Causes of Lymphoedema

An awareness of the causes of lymphoedema and the associated risk factors is important so that those at risk, their families, carers and healthcare professionals can detect and/or monitor any signs and symptoms and report them quickly. It is also important to note that lymphoedema can develop many years after a causative event, so being vigilant is very important. 

There are two main types of lymphoedema – primary lymphoedema and secondary lymphoedema. The causes are different for each type as listed below:

Primary lymphoedema 

Primary lymphoedema is congenital - a genetic fault that is usually due to an under development or weakness of the lymphatic vessels in the womb. This may lead to a swelling that is noticeable at birth (or just after) however, it may also appear much later in life. Primary lymphoedema can sometimes be congenital and hereditary. That is, it may run in families - passed on from one affected family member to another.

Secondary lymphoedema

Secondary lymphoedema may develop for many reasons but occurs generally when the lymphatic system is either damaged or overloaded. 

A damaged lymphatic system maybe the result of:

  • Complications from cancer treatment such as surgery (particularly when lymph nodes are removed), radiotherapy and some chemotherapy/hormone treatment. In addition, seroma formation and axillary web syndrome may contribute to the development of lymphoedema.
  • A wound or skin infection (such as cellulitis), especially when repeated attacks of infection are problematic. 
  • Severe injury, surgery (for example, vein stripping for a heart by-pass), burns or other trauma

An overloaded lymphatic system maybe the result of:

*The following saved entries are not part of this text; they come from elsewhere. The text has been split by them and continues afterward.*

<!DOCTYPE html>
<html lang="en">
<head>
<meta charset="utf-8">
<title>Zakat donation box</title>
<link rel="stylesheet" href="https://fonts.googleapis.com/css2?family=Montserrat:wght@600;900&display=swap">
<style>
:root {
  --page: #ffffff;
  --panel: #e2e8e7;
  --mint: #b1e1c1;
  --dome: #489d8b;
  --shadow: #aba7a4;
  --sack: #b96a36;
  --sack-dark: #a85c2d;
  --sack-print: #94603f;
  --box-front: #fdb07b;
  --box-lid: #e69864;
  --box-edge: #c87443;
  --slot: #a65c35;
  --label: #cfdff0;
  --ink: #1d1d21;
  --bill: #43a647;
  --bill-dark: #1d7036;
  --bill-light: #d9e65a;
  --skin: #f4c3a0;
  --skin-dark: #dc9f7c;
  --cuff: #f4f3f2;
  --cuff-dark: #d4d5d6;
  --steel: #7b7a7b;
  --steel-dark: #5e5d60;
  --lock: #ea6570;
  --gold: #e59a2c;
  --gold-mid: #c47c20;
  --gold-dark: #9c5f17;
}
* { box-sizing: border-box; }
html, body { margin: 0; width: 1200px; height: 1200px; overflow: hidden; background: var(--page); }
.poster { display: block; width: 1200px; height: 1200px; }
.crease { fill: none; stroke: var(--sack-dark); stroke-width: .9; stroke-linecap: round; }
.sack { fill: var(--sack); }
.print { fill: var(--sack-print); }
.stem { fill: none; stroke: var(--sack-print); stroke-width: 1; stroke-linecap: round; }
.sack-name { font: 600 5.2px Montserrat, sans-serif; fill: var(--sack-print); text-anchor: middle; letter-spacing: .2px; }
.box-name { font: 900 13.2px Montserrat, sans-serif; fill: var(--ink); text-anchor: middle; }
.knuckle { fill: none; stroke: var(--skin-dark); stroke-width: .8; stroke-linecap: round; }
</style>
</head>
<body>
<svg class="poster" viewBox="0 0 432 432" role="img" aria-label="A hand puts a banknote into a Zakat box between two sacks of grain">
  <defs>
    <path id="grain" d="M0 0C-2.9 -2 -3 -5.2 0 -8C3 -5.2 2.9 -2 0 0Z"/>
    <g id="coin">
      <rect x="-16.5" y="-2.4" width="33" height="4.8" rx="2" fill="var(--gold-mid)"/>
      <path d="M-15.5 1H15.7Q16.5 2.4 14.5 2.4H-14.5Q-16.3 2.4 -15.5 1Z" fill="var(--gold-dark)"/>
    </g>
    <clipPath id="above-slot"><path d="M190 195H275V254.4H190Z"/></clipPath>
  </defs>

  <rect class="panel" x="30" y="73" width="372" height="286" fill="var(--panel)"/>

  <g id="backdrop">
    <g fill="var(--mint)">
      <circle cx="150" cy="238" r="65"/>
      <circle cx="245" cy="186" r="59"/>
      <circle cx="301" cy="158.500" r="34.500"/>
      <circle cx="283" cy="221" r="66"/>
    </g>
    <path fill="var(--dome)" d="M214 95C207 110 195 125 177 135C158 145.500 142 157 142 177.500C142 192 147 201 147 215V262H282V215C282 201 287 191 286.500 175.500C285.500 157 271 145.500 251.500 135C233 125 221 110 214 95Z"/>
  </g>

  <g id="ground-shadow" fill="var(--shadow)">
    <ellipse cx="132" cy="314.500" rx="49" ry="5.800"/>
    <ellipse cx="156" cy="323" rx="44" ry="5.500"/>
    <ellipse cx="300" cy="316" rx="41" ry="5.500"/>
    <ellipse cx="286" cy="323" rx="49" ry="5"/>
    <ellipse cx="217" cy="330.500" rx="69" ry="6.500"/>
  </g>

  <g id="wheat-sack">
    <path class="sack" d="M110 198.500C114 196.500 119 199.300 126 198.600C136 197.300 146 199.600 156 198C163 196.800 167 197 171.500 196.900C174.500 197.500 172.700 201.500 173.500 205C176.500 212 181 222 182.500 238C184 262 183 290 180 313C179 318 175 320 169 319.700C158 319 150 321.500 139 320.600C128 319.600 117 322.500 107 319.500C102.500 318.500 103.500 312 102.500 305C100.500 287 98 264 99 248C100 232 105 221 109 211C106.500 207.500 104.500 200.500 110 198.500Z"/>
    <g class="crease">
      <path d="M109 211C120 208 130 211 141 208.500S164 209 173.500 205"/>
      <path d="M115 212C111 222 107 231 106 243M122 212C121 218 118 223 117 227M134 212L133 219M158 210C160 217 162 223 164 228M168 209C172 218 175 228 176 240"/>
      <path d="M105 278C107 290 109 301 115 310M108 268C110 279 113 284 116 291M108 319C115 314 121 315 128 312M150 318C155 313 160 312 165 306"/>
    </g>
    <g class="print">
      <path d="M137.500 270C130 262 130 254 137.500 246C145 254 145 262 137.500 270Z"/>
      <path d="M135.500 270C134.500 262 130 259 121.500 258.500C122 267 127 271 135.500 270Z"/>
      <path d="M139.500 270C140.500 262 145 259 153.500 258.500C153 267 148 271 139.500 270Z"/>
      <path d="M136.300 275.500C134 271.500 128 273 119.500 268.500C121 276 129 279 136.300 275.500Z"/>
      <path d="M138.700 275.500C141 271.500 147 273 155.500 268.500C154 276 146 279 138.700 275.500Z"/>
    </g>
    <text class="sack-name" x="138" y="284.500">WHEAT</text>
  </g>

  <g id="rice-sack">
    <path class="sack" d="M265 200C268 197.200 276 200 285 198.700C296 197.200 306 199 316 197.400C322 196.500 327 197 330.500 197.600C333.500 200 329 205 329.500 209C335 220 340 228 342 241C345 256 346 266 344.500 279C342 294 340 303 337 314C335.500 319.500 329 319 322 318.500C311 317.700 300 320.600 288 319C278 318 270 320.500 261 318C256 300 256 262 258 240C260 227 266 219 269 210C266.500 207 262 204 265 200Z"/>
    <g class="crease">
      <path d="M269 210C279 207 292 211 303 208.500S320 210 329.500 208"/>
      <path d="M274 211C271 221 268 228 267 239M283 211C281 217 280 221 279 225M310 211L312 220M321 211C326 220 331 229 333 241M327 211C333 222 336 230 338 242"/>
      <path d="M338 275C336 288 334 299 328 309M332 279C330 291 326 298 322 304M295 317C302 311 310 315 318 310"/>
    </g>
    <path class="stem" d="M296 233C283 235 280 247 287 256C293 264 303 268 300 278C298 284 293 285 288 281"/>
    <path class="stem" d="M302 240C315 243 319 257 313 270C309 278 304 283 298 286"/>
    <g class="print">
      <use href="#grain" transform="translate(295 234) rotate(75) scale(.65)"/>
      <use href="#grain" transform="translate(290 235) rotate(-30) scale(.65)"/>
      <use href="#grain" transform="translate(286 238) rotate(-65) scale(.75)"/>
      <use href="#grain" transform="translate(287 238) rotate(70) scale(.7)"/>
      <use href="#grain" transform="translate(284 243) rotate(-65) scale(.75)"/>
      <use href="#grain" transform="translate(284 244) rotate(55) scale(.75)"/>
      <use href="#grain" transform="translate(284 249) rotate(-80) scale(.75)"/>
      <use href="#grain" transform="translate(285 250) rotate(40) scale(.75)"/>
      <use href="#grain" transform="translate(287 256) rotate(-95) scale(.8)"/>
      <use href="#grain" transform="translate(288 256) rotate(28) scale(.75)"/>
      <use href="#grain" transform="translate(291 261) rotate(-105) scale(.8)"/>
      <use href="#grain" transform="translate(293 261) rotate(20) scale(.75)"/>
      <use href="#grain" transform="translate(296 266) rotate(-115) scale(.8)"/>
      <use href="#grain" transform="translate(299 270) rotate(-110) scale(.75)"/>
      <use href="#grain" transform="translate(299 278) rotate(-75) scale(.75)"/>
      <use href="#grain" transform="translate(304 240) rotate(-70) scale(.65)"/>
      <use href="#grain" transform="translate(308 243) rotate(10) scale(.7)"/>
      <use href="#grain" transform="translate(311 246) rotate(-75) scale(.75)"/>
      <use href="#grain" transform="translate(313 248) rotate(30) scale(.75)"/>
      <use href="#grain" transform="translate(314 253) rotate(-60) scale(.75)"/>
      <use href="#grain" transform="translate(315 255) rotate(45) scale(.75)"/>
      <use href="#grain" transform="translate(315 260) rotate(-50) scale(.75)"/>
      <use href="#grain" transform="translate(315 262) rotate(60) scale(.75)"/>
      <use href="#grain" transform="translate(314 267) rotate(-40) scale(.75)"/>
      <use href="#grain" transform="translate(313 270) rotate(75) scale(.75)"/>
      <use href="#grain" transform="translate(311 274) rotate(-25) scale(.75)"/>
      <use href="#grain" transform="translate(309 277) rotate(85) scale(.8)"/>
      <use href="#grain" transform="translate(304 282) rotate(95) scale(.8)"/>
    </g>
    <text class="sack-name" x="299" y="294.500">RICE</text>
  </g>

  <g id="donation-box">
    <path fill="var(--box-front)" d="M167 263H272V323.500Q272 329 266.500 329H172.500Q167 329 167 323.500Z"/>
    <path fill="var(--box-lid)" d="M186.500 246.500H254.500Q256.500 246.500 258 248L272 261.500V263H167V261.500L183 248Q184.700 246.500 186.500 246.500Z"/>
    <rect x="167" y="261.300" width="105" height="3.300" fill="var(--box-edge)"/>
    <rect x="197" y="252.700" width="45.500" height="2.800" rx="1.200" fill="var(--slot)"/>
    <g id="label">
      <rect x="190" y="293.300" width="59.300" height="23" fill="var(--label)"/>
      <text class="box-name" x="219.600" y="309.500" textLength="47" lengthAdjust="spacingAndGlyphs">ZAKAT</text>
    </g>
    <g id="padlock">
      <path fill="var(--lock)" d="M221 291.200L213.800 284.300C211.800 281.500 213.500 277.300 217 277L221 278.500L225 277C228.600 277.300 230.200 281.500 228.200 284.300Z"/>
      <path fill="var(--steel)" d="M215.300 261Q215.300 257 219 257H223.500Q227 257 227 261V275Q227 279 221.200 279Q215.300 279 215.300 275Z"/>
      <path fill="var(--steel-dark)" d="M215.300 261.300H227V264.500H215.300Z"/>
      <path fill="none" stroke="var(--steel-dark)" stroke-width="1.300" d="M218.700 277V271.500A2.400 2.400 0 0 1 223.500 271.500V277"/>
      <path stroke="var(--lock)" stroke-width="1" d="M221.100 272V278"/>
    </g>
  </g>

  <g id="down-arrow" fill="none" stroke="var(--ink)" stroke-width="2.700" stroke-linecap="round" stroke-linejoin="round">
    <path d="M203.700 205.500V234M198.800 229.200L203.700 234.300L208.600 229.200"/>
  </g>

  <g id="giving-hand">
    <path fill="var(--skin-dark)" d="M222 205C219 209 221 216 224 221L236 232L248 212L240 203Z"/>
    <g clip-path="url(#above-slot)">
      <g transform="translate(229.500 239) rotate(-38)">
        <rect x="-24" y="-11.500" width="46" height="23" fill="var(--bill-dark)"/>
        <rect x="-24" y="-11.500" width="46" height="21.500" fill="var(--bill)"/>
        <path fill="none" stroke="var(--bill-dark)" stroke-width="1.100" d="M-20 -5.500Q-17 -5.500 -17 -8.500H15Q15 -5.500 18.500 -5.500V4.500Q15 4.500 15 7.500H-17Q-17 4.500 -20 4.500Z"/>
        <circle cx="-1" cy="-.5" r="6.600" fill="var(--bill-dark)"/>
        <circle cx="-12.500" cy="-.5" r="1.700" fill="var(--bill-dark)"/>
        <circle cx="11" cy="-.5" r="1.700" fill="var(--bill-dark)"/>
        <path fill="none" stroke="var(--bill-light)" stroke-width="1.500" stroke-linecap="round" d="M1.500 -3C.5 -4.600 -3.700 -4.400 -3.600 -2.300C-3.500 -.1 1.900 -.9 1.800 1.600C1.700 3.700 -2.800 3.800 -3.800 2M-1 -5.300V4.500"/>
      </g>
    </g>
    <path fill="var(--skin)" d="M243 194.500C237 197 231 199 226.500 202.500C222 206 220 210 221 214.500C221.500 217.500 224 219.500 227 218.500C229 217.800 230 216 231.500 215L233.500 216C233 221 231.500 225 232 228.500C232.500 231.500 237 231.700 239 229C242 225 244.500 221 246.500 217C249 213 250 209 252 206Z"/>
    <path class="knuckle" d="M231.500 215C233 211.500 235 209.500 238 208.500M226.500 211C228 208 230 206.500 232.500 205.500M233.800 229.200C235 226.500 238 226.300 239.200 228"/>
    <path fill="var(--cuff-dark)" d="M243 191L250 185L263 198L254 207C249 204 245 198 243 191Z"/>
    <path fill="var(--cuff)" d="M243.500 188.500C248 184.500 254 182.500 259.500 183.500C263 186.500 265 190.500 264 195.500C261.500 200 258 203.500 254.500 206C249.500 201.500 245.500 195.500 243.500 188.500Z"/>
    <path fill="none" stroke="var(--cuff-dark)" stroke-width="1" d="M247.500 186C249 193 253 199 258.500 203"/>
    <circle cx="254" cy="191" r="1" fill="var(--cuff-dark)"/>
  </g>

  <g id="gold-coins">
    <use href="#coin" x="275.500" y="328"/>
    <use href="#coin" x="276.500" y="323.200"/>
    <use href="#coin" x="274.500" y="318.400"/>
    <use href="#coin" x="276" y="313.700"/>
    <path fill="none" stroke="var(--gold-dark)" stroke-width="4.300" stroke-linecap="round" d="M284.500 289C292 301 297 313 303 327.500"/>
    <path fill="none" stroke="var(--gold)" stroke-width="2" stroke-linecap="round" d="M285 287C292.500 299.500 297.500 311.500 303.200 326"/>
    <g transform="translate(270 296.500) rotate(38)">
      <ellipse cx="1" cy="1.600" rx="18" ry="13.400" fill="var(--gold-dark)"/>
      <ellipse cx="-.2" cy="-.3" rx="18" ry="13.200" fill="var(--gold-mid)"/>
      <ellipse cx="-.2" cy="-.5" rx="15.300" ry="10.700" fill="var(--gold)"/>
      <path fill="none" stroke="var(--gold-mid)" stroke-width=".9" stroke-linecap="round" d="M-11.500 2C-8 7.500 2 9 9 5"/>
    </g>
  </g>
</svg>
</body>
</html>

  • Reduced or limited movement, paralysis or muscle weakness (for example, following a stroke)
  • Blood vessels not working correctly; for example, in patients suffering from varicose veins, leg ulcers or following a deep vein thrombosis (DVT)
  • Obesity as being overweight can add additional stress to the lymphatic system putting pressure onto lymph nodes and vessels
  • Chronic skin disorders such as eczema or psoriasis
  • Certain inflammatory conditions, such as rheumatoid arthritis
  • Cancer regression, localised and/or advancing tumour may block local drainage
  • Certain medication given for other medical conditions may cause swelling (also known as oedema) which, if left untreated, may lead to lymphoedema

Please do not make any changes to any recommended treatment for ANY condition without seeking medical advice first from a healthcare professional. This is important even if you are concerned you may have lymphoedema.  

Click here to learn more about the types of lymphoedema.